> _WORK ITEM_
The response must be made up of the lines in the entries below that contain "fragCoord".

-------- THE DATA

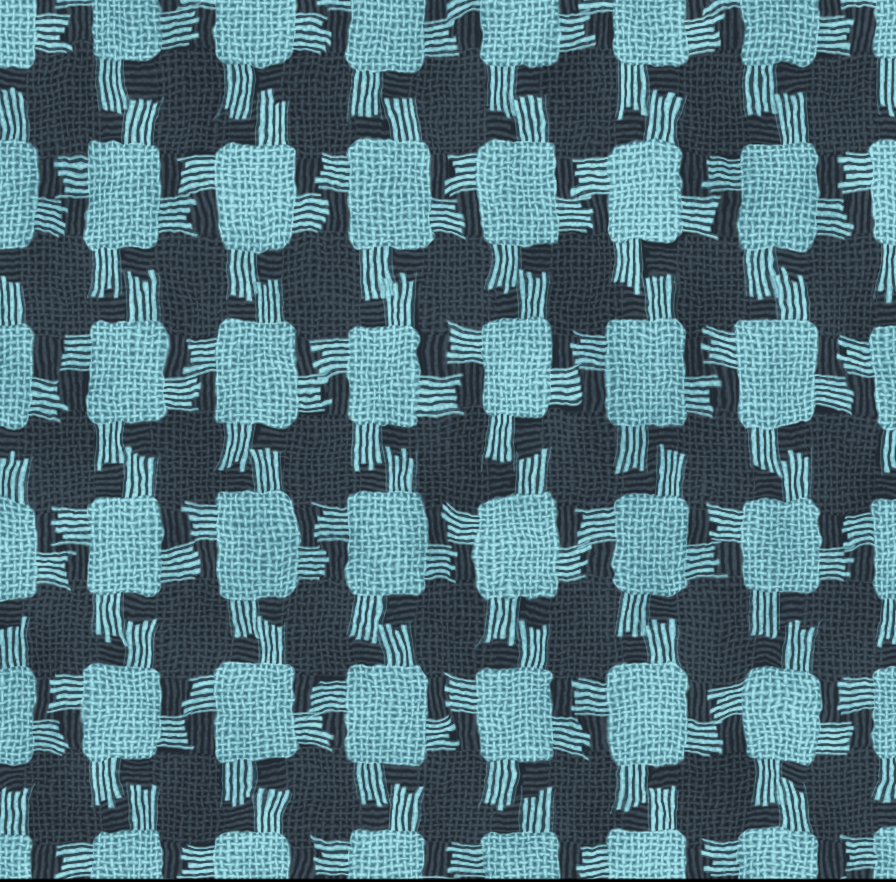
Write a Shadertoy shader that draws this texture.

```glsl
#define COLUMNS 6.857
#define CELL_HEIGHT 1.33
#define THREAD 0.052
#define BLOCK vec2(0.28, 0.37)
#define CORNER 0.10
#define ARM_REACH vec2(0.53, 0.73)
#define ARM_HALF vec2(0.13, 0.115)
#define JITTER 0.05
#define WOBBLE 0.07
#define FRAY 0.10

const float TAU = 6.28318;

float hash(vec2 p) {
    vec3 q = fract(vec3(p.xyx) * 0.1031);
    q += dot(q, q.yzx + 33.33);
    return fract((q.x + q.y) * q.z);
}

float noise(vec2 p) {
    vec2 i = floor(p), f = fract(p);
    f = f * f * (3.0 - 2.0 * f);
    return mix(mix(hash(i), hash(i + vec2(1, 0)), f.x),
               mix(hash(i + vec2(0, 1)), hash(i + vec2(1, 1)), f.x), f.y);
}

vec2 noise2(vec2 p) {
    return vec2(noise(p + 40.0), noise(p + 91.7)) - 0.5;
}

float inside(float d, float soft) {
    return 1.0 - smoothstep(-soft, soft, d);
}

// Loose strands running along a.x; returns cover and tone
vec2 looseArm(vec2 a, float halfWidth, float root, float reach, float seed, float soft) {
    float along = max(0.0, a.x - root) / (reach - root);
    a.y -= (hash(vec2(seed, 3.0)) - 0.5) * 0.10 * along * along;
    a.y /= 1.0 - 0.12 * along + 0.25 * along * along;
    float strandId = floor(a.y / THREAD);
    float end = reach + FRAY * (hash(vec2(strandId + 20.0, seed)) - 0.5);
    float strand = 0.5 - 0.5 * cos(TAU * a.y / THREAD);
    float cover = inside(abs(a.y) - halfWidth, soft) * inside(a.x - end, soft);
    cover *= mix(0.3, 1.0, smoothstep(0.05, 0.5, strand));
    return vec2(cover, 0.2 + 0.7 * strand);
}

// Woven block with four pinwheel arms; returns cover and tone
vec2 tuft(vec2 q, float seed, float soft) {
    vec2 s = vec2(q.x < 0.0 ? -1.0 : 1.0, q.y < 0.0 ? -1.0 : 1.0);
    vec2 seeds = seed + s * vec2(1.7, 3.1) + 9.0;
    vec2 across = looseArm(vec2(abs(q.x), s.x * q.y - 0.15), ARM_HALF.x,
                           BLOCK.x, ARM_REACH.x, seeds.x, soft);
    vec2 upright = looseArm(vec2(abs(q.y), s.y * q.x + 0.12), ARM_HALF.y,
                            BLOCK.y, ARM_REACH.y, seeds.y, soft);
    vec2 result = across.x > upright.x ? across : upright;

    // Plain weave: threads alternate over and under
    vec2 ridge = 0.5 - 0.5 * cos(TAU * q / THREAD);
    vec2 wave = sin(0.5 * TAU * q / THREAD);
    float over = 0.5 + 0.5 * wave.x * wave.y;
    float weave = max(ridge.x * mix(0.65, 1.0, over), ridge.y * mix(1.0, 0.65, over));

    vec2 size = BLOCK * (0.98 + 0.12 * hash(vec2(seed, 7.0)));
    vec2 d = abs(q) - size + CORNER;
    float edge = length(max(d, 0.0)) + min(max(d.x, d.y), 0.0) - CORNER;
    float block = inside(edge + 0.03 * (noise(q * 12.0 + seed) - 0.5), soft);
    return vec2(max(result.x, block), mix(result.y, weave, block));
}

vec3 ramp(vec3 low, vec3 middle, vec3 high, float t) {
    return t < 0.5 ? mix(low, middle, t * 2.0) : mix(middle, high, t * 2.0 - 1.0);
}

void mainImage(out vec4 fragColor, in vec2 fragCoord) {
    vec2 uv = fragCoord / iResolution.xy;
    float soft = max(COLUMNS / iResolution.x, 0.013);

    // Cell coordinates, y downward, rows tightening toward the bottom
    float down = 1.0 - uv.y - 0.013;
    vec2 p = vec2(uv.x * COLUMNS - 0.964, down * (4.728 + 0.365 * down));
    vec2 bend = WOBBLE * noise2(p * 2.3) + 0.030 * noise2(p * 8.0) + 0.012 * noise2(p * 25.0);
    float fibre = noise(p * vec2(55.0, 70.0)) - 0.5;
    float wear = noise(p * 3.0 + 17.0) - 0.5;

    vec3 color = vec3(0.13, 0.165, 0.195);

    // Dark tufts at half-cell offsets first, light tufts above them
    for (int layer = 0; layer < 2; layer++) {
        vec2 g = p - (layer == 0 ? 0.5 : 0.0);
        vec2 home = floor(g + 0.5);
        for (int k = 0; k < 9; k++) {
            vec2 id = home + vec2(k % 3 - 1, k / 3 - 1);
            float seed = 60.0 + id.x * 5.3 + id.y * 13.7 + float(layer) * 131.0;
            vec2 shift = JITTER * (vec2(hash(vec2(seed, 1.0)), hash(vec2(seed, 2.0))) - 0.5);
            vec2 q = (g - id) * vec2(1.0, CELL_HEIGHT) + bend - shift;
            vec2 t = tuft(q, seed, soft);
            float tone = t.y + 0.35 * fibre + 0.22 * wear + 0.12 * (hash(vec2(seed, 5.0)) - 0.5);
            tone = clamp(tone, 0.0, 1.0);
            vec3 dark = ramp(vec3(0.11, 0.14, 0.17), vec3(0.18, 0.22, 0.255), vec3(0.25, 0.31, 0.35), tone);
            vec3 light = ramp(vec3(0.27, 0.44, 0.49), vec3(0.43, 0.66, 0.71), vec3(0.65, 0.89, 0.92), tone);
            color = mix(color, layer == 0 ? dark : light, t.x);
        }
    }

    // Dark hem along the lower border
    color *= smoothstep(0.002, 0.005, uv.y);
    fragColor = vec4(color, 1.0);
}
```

----------------

> _TASK ANSWER_
void mainImage(out vec4 fragColor, in vec2 fragCoord) {
    vec2 uv = fragCoord / iResolution.xy;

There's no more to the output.